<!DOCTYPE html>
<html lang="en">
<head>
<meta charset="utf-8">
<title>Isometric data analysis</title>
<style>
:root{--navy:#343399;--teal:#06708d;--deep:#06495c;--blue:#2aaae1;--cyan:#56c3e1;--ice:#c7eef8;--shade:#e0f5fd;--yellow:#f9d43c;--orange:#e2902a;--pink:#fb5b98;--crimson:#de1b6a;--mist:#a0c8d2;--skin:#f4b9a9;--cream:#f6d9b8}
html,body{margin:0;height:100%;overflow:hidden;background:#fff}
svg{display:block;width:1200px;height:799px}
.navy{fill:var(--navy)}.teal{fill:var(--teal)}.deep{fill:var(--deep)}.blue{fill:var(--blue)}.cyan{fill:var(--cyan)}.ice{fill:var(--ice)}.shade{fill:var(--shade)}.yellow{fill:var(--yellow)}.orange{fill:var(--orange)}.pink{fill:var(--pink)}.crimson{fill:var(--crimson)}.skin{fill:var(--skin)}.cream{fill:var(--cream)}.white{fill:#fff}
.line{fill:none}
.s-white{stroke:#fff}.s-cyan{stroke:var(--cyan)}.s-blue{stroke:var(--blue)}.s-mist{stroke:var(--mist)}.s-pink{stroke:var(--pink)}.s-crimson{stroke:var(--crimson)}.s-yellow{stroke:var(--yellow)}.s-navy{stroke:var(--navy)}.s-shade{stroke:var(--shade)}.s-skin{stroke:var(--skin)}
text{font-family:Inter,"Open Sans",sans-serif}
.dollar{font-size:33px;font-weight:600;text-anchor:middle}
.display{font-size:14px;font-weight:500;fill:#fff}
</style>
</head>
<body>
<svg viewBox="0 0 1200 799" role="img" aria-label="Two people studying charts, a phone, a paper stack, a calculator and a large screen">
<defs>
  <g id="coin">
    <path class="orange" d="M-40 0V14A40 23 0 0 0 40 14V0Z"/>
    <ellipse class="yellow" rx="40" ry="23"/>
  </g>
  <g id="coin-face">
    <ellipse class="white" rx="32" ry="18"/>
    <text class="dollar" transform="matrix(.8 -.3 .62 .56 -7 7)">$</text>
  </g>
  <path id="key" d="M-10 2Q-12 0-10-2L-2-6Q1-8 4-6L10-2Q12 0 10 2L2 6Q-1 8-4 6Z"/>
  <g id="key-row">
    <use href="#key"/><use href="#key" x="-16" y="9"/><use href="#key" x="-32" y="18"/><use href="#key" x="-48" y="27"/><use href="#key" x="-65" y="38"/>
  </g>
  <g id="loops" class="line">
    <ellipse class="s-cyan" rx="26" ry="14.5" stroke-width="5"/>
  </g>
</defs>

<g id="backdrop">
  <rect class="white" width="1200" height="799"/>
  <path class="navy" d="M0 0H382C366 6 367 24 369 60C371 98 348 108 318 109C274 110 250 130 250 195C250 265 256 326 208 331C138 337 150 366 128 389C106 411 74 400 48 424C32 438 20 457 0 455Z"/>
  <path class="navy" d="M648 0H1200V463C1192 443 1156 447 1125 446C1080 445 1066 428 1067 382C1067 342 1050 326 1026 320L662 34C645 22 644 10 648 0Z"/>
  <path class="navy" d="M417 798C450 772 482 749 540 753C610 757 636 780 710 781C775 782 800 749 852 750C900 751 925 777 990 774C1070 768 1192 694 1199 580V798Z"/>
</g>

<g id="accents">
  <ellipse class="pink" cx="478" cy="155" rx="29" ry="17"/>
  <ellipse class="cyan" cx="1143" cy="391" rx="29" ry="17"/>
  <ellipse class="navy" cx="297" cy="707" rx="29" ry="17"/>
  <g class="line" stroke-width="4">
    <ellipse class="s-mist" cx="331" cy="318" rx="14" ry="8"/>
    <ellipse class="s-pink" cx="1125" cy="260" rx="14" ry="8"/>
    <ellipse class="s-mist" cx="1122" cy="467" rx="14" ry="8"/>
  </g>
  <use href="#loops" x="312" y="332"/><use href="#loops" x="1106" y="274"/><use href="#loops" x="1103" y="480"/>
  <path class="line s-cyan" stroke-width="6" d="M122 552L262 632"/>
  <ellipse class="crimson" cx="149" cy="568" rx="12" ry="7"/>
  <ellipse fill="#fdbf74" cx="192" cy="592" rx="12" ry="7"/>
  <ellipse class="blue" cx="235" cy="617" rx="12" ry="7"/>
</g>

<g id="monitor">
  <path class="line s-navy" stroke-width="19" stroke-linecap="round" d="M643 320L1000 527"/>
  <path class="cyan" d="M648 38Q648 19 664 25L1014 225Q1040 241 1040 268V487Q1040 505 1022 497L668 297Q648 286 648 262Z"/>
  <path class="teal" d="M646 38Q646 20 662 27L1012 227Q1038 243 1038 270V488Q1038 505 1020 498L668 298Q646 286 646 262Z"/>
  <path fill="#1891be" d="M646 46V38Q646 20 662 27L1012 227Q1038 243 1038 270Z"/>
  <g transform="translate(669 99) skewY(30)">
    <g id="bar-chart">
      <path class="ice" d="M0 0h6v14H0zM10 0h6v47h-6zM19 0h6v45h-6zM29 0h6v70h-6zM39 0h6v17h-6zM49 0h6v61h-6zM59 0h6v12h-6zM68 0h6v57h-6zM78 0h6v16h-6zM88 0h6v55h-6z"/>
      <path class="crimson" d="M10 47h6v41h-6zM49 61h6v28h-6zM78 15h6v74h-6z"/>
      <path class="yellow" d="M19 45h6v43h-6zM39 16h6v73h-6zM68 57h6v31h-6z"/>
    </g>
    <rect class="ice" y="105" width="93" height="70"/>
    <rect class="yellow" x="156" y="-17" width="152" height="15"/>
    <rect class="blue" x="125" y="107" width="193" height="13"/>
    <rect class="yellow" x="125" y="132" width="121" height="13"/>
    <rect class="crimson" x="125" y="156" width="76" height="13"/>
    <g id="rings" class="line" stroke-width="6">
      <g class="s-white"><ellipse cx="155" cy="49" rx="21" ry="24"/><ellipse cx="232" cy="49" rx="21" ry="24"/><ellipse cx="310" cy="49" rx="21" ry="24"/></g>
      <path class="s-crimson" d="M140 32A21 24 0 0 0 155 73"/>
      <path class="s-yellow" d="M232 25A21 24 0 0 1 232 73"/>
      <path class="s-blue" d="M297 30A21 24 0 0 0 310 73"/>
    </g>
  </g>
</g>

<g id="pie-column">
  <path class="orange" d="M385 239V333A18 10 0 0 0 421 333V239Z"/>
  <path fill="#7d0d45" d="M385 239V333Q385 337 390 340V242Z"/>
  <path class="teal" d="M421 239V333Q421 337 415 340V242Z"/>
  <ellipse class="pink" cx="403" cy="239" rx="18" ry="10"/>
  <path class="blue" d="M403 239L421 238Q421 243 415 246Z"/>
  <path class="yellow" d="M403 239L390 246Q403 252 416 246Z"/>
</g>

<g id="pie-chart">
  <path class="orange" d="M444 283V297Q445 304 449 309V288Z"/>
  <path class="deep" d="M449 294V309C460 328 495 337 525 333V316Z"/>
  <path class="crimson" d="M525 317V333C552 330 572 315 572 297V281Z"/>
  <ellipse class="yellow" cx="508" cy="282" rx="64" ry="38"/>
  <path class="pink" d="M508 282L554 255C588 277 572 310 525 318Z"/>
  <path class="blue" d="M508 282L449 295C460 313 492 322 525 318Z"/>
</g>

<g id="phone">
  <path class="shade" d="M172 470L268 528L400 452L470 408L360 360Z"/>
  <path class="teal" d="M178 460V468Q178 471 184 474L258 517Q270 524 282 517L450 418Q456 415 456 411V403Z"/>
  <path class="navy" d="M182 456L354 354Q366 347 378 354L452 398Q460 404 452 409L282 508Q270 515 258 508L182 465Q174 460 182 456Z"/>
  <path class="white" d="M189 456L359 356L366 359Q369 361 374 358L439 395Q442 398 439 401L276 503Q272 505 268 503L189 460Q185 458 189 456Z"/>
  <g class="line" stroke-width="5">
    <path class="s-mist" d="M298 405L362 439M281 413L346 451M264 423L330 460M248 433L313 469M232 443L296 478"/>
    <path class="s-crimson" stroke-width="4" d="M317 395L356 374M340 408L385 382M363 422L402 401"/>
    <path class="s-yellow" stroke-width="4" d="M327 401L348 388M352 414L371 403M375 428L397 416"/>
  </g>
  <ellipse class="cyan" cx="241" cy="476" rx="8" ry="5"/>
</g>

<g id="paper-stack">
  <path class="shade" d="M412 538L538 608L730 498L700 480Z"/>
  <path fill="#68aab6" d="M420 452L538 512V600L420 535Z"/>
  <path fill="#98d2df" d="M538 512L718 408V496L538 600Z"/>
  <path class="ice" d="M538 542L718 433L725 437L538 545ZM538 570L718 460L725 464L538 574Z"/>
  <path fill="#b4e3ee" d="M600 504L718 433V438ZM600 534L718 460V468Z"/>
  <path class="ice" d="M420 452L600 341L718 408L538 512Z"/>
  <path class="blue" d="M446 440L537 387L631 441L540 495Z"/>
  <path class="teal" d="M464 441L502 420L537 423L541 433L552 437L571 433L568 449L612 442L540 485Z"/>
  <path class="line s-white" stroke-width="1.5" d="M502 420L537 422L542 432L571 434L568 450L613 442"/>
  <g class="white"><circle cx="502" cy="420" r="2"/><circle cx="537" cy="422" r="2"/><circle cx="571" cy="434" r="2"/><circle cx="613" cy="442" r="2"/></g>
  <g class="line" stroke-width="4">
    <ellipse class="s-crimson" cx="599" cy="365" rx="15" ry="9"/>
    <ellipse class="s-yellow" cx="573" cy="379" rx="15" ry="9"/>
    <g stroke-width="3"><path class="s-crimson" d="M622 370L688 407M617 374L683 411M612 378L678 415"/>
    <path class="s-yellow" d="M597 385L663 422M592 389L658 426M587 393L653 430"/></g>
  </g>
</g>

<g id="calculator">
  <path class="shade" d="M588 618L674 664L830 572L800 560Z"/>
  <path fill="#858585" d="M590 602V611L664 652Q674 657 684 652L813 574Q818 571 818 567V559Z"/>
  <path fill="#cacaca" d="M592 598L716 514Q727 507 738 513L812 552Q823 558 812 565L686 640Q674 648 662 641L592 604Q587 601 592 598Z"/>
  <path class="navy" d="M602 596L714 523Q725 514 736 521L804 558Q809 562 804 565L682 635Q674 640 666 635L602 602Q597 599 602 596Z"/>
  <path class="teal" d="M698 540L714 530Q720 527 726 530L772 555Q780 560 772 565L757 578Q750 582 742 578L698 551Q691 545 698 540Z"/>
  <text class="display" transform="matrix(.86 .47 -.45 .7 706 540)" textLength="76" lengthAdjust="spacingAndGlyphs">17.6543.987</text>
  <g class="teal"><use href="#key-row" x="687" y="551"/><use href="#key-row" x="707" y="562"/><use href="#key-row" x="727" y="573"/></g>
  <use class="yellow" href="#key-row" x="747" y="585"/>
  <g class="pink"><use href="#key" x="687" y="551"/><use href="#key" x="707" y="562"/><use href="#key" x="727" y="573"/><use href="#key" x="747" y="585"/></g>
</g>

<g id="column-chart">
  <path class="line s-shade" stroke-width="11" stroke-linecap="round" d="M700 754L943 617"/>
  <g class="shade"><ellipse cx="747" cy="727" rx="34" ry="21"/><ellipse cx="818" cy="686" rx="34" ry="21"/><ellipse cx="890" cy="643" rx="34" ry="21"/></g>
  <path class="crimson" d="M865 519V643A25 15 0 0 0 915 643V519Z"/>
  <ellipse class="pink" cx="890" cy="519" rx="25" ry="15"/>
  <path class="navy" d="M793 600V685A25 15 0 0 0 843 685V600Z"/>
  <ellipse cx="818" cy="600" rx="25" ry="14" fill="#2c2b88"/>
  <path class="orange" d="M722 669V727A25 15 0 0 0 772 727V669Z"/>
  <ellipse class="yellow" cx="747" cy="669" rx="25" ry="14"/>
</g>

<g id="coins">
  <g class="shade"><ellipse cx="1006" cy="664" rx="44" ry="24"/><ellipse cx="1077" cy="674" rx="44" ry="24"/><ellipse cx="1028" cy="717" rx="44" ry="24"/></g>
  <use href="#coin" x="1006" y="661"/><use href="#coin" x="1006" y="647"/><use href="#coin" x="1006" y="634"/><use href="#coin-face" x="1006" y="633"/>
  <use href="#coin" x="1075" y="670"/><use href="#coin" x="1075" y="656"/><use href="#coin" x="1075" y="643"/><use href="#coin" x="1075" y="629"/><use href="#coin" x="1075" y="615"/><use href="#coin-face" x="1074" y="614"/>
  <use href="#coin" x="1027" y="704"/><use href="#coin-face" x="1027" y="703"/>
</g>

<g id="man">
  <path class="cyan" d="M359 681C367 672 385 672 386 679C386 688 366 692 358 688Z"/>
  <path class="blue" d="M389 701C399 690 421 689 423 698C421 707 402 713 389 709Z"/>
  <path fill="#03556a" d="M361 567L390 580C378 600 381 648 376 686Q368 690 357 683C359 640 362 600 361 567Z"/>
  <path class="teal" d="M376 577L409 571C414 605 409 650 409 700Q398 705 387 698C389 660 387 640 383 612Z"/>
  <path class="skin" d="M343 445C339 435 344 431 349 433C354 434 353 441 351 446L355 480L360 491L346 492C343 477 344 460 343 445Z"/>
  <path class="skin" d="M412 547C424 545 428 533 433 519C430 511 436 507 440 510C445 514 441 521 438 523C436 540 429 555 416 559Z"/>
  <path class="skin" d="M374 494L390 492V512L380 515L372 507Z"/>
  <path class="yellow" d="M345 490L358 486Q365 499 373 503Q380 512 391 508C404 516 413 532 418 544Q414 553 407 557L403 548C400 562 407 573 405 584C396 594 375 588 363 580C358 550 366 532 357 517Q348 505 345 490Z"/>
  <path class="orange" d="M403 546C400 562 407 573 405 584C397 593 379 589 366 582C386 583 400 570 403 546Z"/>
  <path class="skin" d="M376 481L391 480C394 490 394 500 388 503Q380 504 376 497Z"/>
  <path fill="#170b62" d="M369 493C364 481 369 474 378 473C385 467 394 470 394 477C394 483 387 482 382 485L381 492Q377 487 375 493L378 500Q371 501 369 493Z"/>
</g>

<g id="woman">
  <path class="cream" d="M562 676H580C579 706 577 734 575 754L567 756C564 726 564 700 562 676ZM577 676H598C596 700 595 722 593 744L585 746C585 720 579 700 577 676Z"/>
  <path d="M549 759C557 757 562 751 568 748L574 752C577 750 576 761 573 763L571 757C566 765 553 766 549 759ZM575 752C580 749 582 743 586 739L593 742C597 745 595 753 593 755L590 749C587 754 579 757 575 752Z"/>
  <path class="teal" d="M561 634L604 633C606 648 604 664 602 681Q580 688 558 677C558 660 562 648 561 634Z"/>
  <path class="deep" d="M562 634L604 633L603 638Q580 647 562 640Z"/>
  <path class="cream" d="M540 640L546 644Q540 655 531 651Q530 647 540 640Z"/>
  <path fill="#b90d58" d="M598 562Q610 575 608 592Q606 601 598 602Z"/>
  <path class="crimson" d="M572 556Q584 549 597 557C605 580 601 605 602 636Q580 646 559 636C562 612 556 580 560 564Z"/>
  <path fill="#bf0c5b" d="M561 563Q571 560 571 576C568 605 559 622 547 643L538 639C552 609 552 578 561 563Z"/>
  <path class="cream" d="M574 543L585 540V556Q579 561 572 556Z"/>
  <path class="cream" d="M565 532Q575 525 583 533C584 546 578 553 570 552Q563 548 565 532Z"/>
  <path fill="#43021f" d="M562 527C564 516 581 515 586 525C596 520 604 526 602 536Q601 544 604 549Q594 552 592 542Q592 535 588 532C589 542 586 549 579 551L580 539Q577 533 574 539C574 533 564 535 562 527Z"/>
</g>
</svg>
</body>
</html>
====================
PROBLEM STATEMENT | Write out only the lines that run from the line containing "567L390 580C378 600" through the line containing "577L409 571C414 605", both included, exactly as they appear above.

SOLVED PROBLEM |
  <path fill="#03556a" d="M361 567L390 580C378 600 381 648 376 686Q368 690 357 683C359 640 362 600 361 567Z"/>
  <path class="teal" d="M376 577L409 571C414 605 409 650 409 700Q398 705 387 698C389 660 387 640 383 612Z"/>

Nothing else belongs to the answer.